Unfortunately, some of the game’s challenge begins to unravel when you master your abilities and downing enemies. Gears Tactics is already much more accessible than genre staples like XCOM because of its forgiving revival system. Each unit can resurrect itself when downed once per mission with the Second Wind ability. The only downside to this is that you’re stuck with 1 AP on the turn you revive on. Even if you use up your Second Wind, you can have another unit revive any other one for only 1 AP. This game has permadeath on non-main characters, but you’ll likely never run into it because of how easy it is to revive soldiers.
On the flip side, I wish there was a way to complete a mission while leaving other soldiers behind. As brutal as it sounds, a came close to losing more than one mission because a straggler was in downed status and couldn’t make it to the exfiltration point. Luckily, I was able to have a soldier leave the exfil mark and revive them. However, it nearly cost me 20-30 minutes of progress because I didn’t have the choice to cut my losses and bailout with three out of four squad members.

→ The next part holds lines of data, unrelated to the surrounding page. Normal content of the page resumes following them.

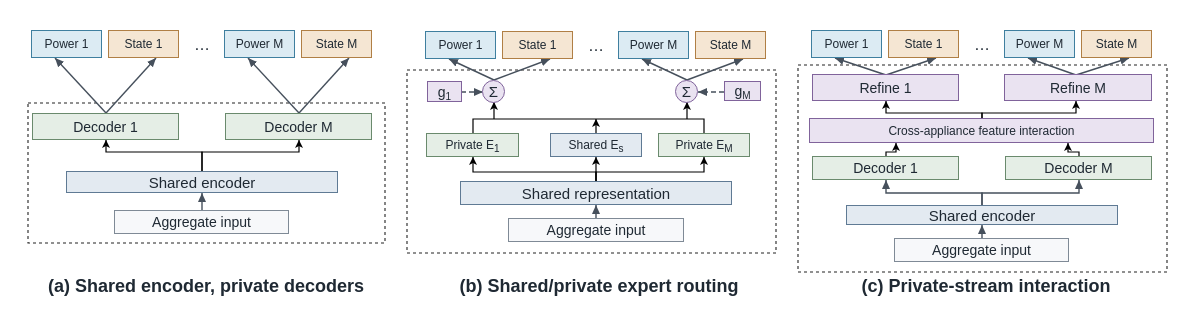
<!DOCTYPE html>
<html lang="en">
<head>
<meta charset="utf-8">
<title>Three multi-task architectures</title>
<style>
:root {
  --ink: #1f2933;
  --slate: #46505c;
  --power-fill: #dcebf3; --power-line: #3f7f9f;
  --state-fill: #f5e6d3; --state-line: #b07f45;
  --decoder-fill: #e5eee6; --decoder-line: #6a8a6d;
  --shared-fill: #e3eaf1; --shared-line: #5f7a94;
  --mix-fill: #eae3f1; --mix-line: #80639b;
  --input-fill: #f7f8fa; --input-line: #7f8a96;
}
* { box-sizing: border-box; margin: 0; }
body { width: 1200px; height: 312px; overflow: hidden; background: #fff; }
.diagram {
  position: relative; width: 1200px; height: 312px; overflow: hidden;
  font-family: "Liberation Sans", Arial, sans-serif; color: var(--ink);
}
.connectors { position: absolute; left: 0; top: 0; }
.frame { fill: none; stroke: #222; stroke-width: 1.1; stroke-dasharray: 3 3; }
.wire { fill: none; stroke: #000; stroke-width: 1.2; }
.flow { fill: none; stroke: var(--slate); stroke-width: 1.4; }
.gate { stroke-dasharray: 5 3; }
.node {
  position: absolute; left: var(--x); top: var(--y); width: var(--w); height: var(--h);
  display: flex; align-items: center; justify-content: center;
  border: 1.3px solid; font-size: 14px; line-height: 1; white-space: nowrap;
}
.node sub { font-size: 10px; line-height: 0; position: relative; top: 3px; vertical-align: baseline; }
.power, .state { width: 71px; height: 28px; font-size: 12px; }
.power { background: var(--power-fill); border-color: var(--power-line); }
.state { background: var(--state-fill); border-color: var(--state-line); }
.decoder { background: var(--decoder-fill); border-color: var(--decoder-line); }
.shared { background: var(--shared-fill); border-color: var(--shared-line); }
.mix { background: var(--mix-fill); border-color: var(--mix-line); }
.input { background: var(--input-fill); border-color: var(--input-line); }
.large { font-size: 15px; }
.small { font-size: 12px; }
.sum { width: 23px; height: 23px; border-radius: 50%; font-size: 15px; }
.dots { position: absolute; left: var(--x); top: var(--y); width: 30px; text-align: center; font-size: 16px; line-height: 18px; }
.caption {
  position: absolute; left: var(--x); top: 276px; width: 360px;
  text-align: center; font-size: 18px; font-weight: 700; line-height: 20px; white-space: nowrap;
}
</style>
</head>
<body>
<main class="diagram">
  <svg class="connectors" width="1200" height="312" viewBox="0 0 1200 312" aria-hidden="true">
    <defs>
      <marker id="tip-black" markerUnits="userSpaceOnUse" markerWidth="10" markerHeight="10" refX="9" refY="5" orient="auto"><path d="M9 5 L1 1 L3 5 L1 9 Z" fill="#000"/></marker>
      <marker id="tip-slate" markerUnits="userSpaceOnUse" markerWidth="10" markerHeight="10" refX="9" refY="5" orient="auto"><path d="M9 5 L0 1 V9 Z" fill="#46505c"/></marker>
    </defs>
    <g class="frame">
      <rect x="28" y="103" width="357" height="140"/>
      <rect x="407" y="70" width="369" height="183"/>
      <rect x="798" y="65" width="369" height="207"/>
    </g>
    <g class="wire" marker-end="url(#tip-black)">
      <path marker-end="url(#tip-black)" d="M202 171 V152 H106 V140"/>
      <path marker-end="url(#tip-black)" d="M202 171 V152 H299 V140"/>
      <path marker-end="url(#tip-black)" d="M596 182 V172 H473 V157"/>
      <path marker-end="url(#tip-black)" d="M596 182 V172 H704 V157"/>
      <path marker-end="url(#tip-black)" d="M596 182 V157"/>
      <path d="M473 134 V119 H704 V134 M596 134 V119"/>
      <path marker-end="url(#tip-black)" d="M494 119 V102"/>
      <path marker-end="url(#tip-black)" d="M687 119 V102"/>
      <path marker-end="url(#tip-black)" d="M886 157 V152 H896 V143"/>
      <path marker-end="url(#tip-black)" d="M1079 157 V152 H1068 V143"/>
      <path marker-end="url(#tip-black)" d="M982 119 V113 H886 V101"/>
      <path marker-end="url(#tip-black)" d="M982 119 V113 H1076 V101"/>
    </g>
    <g class="flow">
      <path marker-end="url(#tip-slate)" d="M106 113 L55 58"/>
      <path marker-end="url(#tip-slate)" d="M106 113 L156 58"/>
      <path marker-end="url(#tip-slate)" d="M299 113 L248 58"/>
      <path marker-end="url(#tip-slate)" d="M299 113 L349 58"/>
      <path marker-end="url(#tip-slate)" d="M202 210 V193"/>
      <path marker-end="url(#tip-slate)" d="M494 80 L449 59"/>
      <path marker-end="url(#tip-slate)" d="M494 80 L550 59"/>
      <path marker-end="url(#tip-slate)" d="M687 80 L642 59"/>
      <path marker-end="url(#tip-slate)" d="M687 80 L743 59"/>
      <path class="gate" marker-end="url(#tip-slate)" d="M461 92 H483"/>
      <path class="gate" marker-end="url(#tip-slate)" d="M724 92 H698"/>
      <path marker-end="url(#tip-slate)" d="M596 219 V205"/>
      <path marker-end="url(#tip-slate)" d="M886 75 L835 58"/>
      <path marker-end="url(#tip-slate)" d="M886 75 L936 58"/>
      <path marker-end="url(#tip-slate)" d="M1076 75 L1028 58"/>
      <path marker-end="url(#tip-slate)" d="M1076 75 L1129 58"/>
      <path marker-end="url(#tip-slate)" d="M982 206 V193 H886 V180"/>
      <path marker-end="url(#tip-slate)" d="M982 206 V193 H1079 V180"/>
      <path marker-end="url(#tip-slate)" d="M982 239 V225"/>
    </g>
  </svg>

  <section aria-label="Shared encoder, private decoders">
    <div class="node power" style="--x:31px;--y:30px">Power 1</div>
    <div class="node state" style="--x:108px;--y:30px">State 1</div>
    <div class="dots" style="--x:187px;--y:36px">…</div>
    <div class="node power" style="--x:224px;--y:30px">Power M</div>
    <div class="node state" style="--x:301px;--y:30px">State M</div>
    <div class="node decoder" style="--x:32px;--y:113px;--w:147px;--h:27px">Decoder 1</div>
    <div class="node decoder" style="--x:225px;--y:113px;--w:147px;--h:27px">Decoder M</div>
    <div class="node shared large" style="--x:66px;--y:171px;--w:272px;--h:22px">Shared encoder</div>
    <div class="node input" style="--x:114px;--y:210px;--w:175px;--h:24px">Aggregate input</div>
    <h2 class="caption" style="--x:26px">(a) Shared encoder, private decoders</h2>
  </section>

  <section aria-label="Shared/private expert routing">
    <div class="node power" style="--x:425px;--y:31px">Power 1</div>
    <div class="node state" style="--x:502px;--y:31px">State 1</div>
    <div class="dots" style="--x:581px;--y:37px">…</div>
    <div class="node power" style="--x:618px;--y:31px">Power M</div>
    <div class="node state" style="--x:695px;--y:31px">State M</div>
    <div class="node mix" style="--x:427px;--y:81px;--w:35px;--h:21px"><span>g<sub>1</sub></span></div>
    <div class="node mix sum" style="--x:482px;--y:80px">Σ</div>
    <div class="node mix sum" style="--x:675px;--y:80px">Σ</div>
    <div class="node mix" style="--x:724px;--y:81px;--w:37px;--h:20px"><span>g<sub>M</sub></span></div>
    <div class="node decoder small" style="--x:426px;--y:133px;--w:93px;--h:24px"><span>Private E<sub>1</sub></span></div>
    <div class="node shared small" style="--x:550px;--y:133px;--w:92px;--h:24px"><span>Shared E<sub>s</sub></span></div>
    <div class="node decoder small" style="--x:658px;--y:133px;--w:92px;--h:24px"><span>Private E<sub>M</sub></span></div>
    <div class="node shared large" style="--x:460px;--y:181px;--w:272px;--h:24px">Shared representation</div>
    <div class="node input" style="--x:508px;--y:218px;--w:176px;--h:24px">Aggregate input</div>
    <h2 class="caption" style="--x:419px">(b) Shared/private expert routing</h2>
  </section>

  <section aria-label="Private-stream interaction">
    <div class="node power" style="--x:811px;--y:30px">Power 1</div>
    <div class="node state" style="--x:888px;--y:30px">State 1</div>
    <div class="dots" style="--x:967px;--y:36px">…</div>
    <div class="node power" style="--x:1004px;--y:30px">Power M</div>
    <div class="node state" style="--x:1081px;--y:30px">State M</div>
    <div class="node mix" style="--x:812px;--y:74px;--w:147px;--h:27px">Refine 1</div>
    <div class="node mix" style="--x:1004px;--y:74px;--w:148px;--h:27px">Refine M</div>
    <div class="node mix small" style="--x:809px;--y:118px;--w:345px;--h:25px">Cross-appliance feature interaction</div>
    <div class="node decoder" style="--x:812px;--y:156px;--w:147px;--h:24px">Decoder 1</div>
    <div class="node decoder" style="--x:1005px;--y:156px;--w:147px;--h:24px">Decoder M</div>
    <div class="node shared large" style="--x:846px;--y:205px;--w:272px;--h:20px">Shared encoder</div>
    <div class="node input" style="--x:894px;--y:238px;--w:175px;--h:24px">Aggregate input</div>
    <h2 class="caption" style="--x:806px">(c) Private-stream interaction</h2>
  </section>
</main>
</body>
</html>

Gears Tactics Review | Get classy.
Equipping your soldiers correctly is paramount to victory in Gears Tactics. Luckily, you have a ton of options when it comes to customizing each member of your unit. Armor, boots, helmets, and weapon parts are all available as rewards for completing missions and can also be found in crates in-game. Each of these pieces of equipment bestows stat boosts or abilities to your troopers.
The equipment system works reasonably well and gives you cosmetic options in addition to the stat and ability boosts. However, When you’re equipping soldiers in the Barracks screen, you don’t get an indicator of what character has which item equipped. You want to keep your best gear on your active squad, and it’s a bit frustrating because you’re only told if a piece of equipment is currently equipped, not who actually has it equipped.
Each character also has a class that focuses on a particular range of abilities. Vanguards are your standard infantry soldier, and their skills center around rallying other characters and increasing damage per attack, while support troops help buff your soldiers and heal them. You only get a max of four characters per mission, so the class composition of your squad can be the difference between success and failure. Gears Tactics encourages you to diversify your squad composition, and a group that does well in one mission may not be well suited to the next.
I would have liked to have seen a bigger weapon set for each class. As it is, your soldiers are stuck with the same gun from the beginning until the end. Being able to upgrade the weapons makes up for this a bit, but it would have been cool to switch out a Heavy’s Mulcher with a Mortar or a Vanguard’s Retro Lancer with a Lancer GL.
Gears Tactics Review | A bold new step for the franchise.
The Gears series translated to a turn-based tactics game surprisingly well. Gears Tactics is visceral and action-packed enough to appeal to long-time Gears fans and contains enough tactical depth to appease strategy lovers. It’s incredibly accessible for a tactical game and forgiving enough to keep those new to the genre from getting scared off.
Gears Tactics makes a wonderful addition to the franchise, and I hope that it spins off as its own series. It avoids many of the pitfalls of the genre and provides a streamlined experience that was a breath of fresh air. Hardcore fans of tactical games may find it to be a bit too easy, but most will find it very enjoyable.
GameRevolution reviewed the Gears Tactics on PC with a copy provided by the publisher.